■ WHAT THE TASK ASKS ■
Scan the entries and copy each line where the word "width" is present.

[Document images with source code]

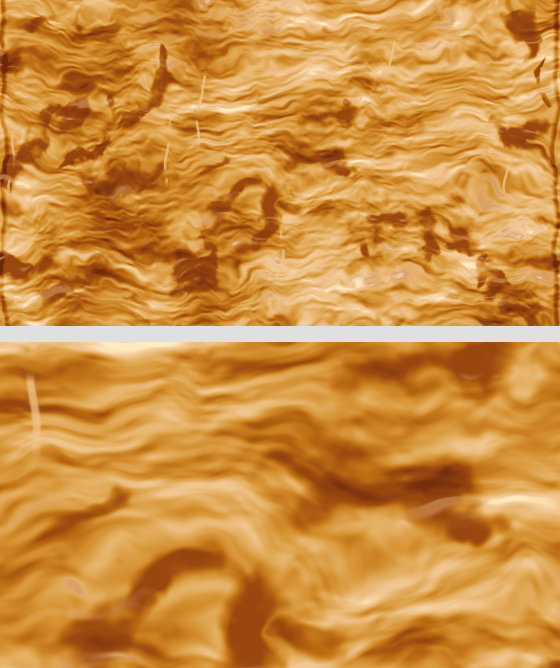
Top, the full canvas; bottom, a detail of the centre.
Give the GLSL for this texture, as a Shadertoy shader.

```glsl
// Glazed golden pastry crust: wrinkled flaky sheet with scorched patches and pale cracks.

const vec3 CHAR     = vec3(0.43, 0.16, 0.05);
const vec3 BROWN    = vec3(0.60, 0.28, 0.06);
const vec3 AMBER    = vec3(0.73, 0.42, 0.07);
const vec3 GOLD     = vec3(0.83, 0.56, 0.18);
const vec3 BUTTER   = vec3(0.89, 0.68, 0.37);
const vec3 CREAM    = vec3(0.94, 0.77, 0.56);
const vec3 SHINE    = vec3(1.00, 0.92, 0.76);
const vec3 GLAZE    = vec3(0.81, 0.56, 0.35);

const vec2  WRINKLE_FREQ   = vec2(8.0, 22.0);     // cells per canvas height
const vec2  LIGHT_STEP     = vec2(-0.004, 0.011); // towards the light, upper left
const float RELIEF_GAIN    = 7.5;
const float BAKE_GAIN      = 3.5;
const float MOTTLE_GAIN    = 3.5;
const float TONE_BIAS      = 0.15;
const float SCORCH_DEPTH   = 1.75;
const int   STREAK_COUNT   = 12;
const int   CRACK_COUNT    = 6;

float hash(vec2 p) {
    vec3 q = fract(vec3(p.xyx) * 0.1031);
    q += dot(q, q.yzx + 33.33);
    return fract((q.x + q.y) * q.z);
}

// Value noise centred on zero
float noise(vec2 p) {
    vec2 i = floor(p), f = fract(p);
    f = f * f * (3.0 - 2.0 * f);
    float low  = mix(hash(i), hash(i + vec2(1, 0)), f.x);
    float high = mix(hash(i + vec2(0, 1)), hash(i + vec2(1, 1)), f.x);
    return mix(low, high, f.y) - 0.5;
}

float fbm(vec2 p) {
    float sum = 0.0, amp = 0.5;
    for (int i = 0; i < 4; i++) {
        sum += amp * noise(p);
        p = mat2(1.6, 1.2, -1.2, 1.6) * p + 17.3;
        amp *= 0.5;
    }
    return sum;
}

vec2 warp(vec2 p, float freq) {
    return vec2(fbm(p * freq + 31.0), fbm(p * freq + 67.0));
}

// Curved brown strokes, mostly rising to the right
float streaks(vec2 p, float width) {
    float mask = 0.0;
    for (int i = 0; i < STREAK_COUNT; i++) {
        float id = float(i);
        vec2 centre = vec2((id + hash(vec2(id, 3))) / float(STREAK_COUNT) * width,
                           hash(vec2(id, 11)));
        float angle = mix(0.1, 1.9, hash(vec2(id, 19)));
        float halfLength = mix(0.03, 0.13, hash(vec2(id, 29)));
        float radius = mix(0.016, 0.036, hash(vec2(id, 37)));
        float c = cos(angle), s = sin(angle);
        vec2 q = mat2(c, -s, s, c) * (p - centre);
        q.y += (hash(vec2(id, 43)) - 0.5) * 8.0 * q.x * q.x;
        float d = length(vec2(max(abs(q.x) - halfLength, 0.0), q.y));
        mask = max(mask, 1.0 - smoothstep(radius * 0.35, radius, d));
    }
    return mask;
}

// Thin, broken, nearly vertical splits
float cracks(vec2 p, float width) {
    float mask = 0.0;
    for (int i = 0; i < CRACK_COUNT; i++) {
        float id = float(i);
        vec2 centre = vec2((id + hash(vec2(id, 53))) / float(CRACK_COUNT) * width,
                           mix(0.2, 0.8, hash(vec2(id, 59))));
        float halfLength = mix(0.06, 0.16, hash(vec2(id, 61)));
        vec2 q = p - centre;
        float d = abs(q.x - 0.08 * q.y + 0.03 * noise(vec2(p.y * 14.0, id * 7.0)));
        float fade = 1.0 - smoothstep(halfLength * 0.7, halfLength, abs(q.y));
        float broken = smoothstep(-0.25, 0.1, noise(vec2(id * 5.0, p.y * 28.0)));
        mask = max(mask, (1.0 - smoothstep(0.002, 0.006, d)) * fade * broken);
    }
    return mask;
}

// Tone in standard deviations to crust colour
vec3 crustColour(float tone) {
    vec3 col = mix(CHAR, BROWN, smoothstep(-2.7, -1.6, tone));
    col = mix(col, AMBER,  clamp((tone + 1.55) / 0.80, 0.0, 1.0));
    col = mix(col, GOLD,   clamp((tone + 0.75) / 0.75, 0.0, 1.0));
    col = mix(col, BUTTER, clamp(tone / 0.80, 0.0, 1.0));
    col = mix(col, CREAM,  clamp((tone - 0.80) / 0.75, 0.0, 1.0));
    return mix(col, SHINE, smoothstep(1.6, 2.8, tone));
}

void mainImage(out vec4 fragColor, in vec2 fragCoord) {
    vec2 p = fragCoord / iResolution.y;
    float width = iResolution.x / iResolution.y;

    // Wrinkled relief lit from above
    vec2 folded = p + 0.22 * warp(p, 4.0);
    float relief = RELIEF_GAIN * (fbm(folded * WRINKLE_FREQ)
                 - fbm((folded + LIGHT_STEP) * WRINKLE_FREQ));

    // Scorched blobs and streaks with ragged outlines
    vec2 ragged = p + 0.10 * warp(p, 13.0);
    float blobs = smoothstep(0.155, 0.25, fbm(ragged * vec2(5.0, 6.5) + 83.0));
    float patchy = smoothstep(-0.22, 0.06, fbm(p * 11.0 + 47.0));
    float scorch = max(blobs, streaks(ragged, width) * patchy);

    // Uneven baking
    float tone = TONE_BIAS + relief * mix(1.0, 0.5, scorch);
    tone += BAKE_GAIN * fbm(p * 3.2 + 5.0);
    tone += MOTTLE_GAIN * fbm(folded * vec2(8.0, 13.0) + 23.0);
    tone = mix(tone, min(tone, 0.3) * 0.6, scorch) - SCORCH_DEPTH * scorch;

    // Browned rim along both sides
    float side = min(p.x, width - p.x) + 0.04 * fbm(vec2(p.y * 9.0, step(0.5 * width, p.x) * 40.0));
    float rim = smoothstep(0.002, 0.010, side) * (1.0 - smoothstep(0.012, 0.026, side));
    tone -= 1.5 * rim;

    vec3 col = crustColour(tone);

    // Rosy glaze on browned areas, with small bright glints
    float gloss = smoothstep(0.04, 0.18, fbm(p * 6.0 + 101.0));
    float glint = smoothstep(0.3, 1.1, relief) * max(scorch, gloss);
    col = mix(col, GLAZE, 0.7 * glint);
    col = mix(col, SHINE, 0.6 * smoothstep(1.0, 1.7, relief) * gloss);

    col = mix(col, CREAM, 0.75 * cracks(p, width));
    fragColor = vec4(clamp(col, 0.0, 1.0), 1.0);
}
```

■ ANSWER TO THIS EXERCISE ■
float streaks(vec2 p, float width) {
        vec2 centre = vec2((id + hash(vec2(id, 3))) / float(STREAK_COUNT) * width,
float cracks(vec2 p, float width) {
        vec2 centre = vec2((id + hash(vec2(id, 53))) / float(CRACK_COUNT) * width,
    float width = iResolution.x / iResolution.y;
    float scorch = max(blobs, streaks(ragged, width) * patchy);
    float side = min(p.x, width - p.x) + 0.04 * fbm(vec2(p.y * 9.0, step(0.5 * width, p.x) * 40.0));
    col = mix(col, CREAM, 0.75 * cracks(p, width));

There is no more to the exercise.